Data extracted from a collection
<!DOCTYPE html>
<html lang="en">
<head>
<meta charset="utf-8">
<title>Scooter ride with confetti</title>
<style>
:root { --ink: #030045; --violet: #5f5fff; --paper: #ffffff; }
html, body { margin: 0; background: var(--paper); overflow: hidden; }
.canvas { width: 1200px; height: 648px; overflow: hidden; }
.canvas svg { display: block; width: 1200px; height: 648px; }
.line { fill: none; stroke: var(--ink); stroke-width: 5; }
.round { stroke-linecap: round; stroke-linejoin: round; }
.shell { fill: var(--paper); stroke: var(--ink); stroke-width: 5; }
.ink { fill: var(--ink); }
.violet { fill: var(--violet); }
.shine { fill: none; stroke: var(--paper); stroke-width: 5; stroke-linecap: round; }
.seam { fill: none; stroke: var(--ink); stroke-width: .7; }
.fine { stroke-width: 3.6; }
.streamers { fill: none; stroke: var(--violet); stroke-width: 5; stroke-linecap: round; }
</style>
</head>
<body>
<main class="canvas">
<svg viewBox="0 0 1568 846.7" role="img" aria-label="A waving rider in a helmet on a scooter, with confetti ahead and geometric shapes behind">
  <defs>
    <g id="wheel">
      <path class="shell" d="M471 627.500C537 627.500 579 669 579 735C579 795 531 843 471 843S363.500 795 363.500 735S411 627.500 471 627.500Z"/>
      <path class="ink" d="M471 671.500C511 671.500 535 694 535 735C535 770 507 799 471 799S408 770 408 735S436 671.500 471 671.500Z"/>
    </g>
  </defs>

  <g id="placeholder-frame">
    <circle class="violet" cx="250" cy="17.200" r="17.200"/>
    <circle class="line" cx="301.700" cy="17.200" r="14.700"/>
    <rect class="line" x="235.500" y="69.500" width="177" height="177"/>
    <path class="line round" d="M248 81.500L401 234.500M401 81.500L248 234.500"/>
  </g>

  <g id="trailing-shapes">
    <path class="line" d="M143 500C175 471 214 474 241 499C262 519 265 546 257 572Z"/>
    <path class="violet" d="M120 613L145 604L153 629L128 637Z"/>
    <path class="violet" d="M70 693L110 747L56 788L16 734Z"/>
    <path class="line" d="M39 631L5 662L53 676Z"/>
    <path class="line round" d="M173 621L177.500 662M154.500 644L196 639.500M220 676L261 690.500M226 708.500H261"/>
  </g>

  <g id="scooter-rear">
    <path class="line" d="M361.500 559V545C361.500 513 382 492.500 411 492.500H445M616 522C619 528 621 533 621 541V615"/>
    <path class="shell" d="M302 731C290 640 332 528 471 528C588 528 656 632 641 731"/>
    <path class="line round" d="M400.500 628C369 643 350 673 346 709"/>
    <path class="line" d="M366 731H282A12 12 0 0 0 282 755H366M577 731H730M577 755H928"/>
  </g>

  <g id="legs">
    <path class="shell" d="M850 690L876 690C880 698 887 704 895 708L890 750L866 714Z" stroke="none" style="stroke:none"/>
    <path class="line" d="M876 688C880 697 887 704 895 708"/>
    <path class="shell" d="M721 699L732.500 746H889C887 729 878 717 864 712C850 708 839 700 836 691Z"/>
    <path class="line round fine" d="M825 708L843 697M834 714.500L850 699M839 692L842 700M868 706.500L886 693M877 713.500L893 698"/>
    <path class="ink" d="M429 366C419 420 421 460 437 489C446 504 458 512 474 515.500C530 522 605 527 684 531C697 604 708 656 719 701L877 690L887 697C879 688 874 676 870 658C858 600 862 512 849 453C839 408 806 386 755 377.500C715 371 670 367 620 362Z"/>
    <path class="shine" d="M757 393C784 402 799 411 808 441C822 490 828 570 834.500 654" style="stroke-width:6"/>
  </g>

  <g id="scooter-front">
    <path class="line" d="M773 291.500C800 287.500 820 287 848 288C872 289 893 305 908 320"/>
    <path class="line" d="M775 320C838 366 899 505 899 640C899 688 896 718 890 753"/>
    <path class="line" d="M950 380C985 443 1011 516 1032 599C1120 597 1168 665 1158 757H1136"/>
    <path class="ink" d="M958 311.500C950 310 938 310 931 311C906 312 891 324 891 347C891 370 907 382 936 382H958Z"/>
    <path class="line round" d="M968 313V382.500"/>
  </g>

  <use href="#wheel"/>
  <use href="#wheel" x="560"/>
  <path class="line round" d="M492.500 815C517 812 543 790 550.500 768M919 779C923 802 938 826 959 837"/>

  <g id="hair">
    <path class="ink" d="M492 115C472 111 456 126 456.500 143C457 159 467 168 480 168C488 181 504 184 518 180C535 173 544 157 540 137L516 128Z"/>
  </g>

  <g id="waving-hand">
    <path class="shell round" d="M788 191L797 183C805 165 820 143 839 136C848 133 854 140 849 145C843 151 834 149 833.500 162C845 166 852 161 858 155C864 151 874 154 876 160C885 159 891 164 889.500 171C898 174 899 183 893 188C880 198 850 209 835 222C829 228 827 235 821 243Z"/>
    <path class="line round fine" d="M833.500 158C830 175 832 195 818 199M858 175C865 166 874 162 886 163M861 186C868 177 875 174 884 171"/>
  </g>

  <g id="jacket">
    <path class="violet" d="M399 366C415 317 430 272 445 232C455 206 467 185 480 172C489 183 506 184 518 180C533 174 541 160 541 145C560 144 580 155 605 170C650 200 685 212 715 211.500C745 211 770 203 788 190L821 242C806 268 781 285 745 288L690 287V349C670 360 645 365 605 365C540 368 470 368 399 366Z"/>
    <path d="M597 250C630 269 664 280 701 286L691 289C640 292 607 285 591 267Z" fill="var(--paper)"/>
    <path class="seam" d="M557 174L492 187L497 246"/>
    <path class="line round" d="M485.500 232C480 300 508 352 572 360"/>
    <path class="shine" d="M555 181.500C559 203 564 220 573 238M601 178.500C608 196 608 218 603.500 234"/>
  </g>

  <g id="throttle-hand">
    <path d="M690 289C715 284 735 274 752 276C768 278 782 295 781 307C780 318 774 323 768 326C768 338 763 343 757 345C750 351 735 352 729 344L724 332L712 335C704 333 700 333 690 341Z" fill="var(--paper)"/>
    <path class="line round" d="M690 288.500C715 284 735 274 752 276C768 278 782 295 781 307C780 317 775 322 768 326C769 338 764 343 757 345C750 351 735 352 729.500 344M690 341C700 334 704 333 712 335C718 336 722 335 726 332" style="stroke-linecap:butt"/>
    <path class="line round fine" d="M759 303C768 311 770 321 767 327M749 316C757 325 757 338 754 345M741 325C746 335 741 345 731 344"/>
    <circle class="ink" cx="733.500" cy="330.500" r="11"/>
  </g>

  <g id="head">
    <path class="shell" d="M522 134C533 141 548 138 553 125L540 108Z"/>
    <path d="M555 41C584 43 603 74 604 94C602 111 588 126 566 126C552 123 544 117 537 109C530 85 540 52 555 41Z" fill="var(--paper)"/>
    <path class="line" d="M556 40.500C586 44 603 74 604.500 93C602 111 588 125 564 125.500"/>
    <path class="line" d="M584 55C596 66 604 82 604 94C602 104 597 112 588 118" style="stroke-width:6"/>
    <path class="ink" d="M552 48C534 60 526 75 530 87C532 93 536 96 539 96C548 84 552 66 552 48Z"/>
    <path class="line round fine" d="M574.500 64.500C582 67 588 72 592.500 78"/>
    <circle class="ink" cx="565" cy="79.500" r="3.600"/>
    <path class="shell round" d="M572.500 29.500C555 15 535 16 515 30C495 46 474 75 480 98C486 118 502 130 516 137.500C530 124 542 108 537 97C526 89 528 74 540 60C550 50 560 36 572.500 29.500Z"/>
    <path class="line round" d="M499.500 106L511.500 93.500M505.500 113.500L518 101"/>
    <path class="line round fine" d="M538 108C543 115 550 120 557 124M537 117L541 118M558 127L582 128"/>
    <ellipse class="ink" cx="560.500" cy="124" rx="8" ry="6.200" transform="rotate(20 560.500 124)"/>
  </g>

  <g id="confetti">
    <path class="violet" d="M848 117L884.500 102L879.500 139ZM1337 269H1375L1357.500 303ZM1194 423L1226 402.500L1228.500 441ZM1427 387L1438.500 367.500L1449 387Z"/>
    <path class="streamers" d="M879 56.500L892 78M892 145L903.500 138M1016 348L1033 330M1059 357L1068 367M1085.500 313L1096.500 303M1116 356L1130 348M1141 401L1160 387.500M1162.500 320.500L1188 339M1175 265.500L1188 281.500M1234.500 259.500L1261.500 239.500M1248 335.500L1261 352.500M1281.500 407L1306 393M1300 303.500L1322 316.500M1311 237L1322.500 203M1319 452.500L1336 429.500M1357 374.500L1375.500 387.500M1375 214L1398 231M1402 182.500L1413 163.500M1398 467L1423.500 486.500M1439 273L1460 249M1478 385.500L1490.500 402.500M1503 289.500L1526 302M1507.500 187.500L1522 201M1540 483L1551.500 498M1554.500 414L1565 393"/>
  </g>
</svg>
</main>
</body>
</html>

- What is required:
When a line above includes the word "canvas", please list that line.

- Task output:
.canvas { width: 1200px; height: 648px; overflow: hidden; }
.canvas svg { display: block; width: 1200px; height: 648px; }
<main class="canvas">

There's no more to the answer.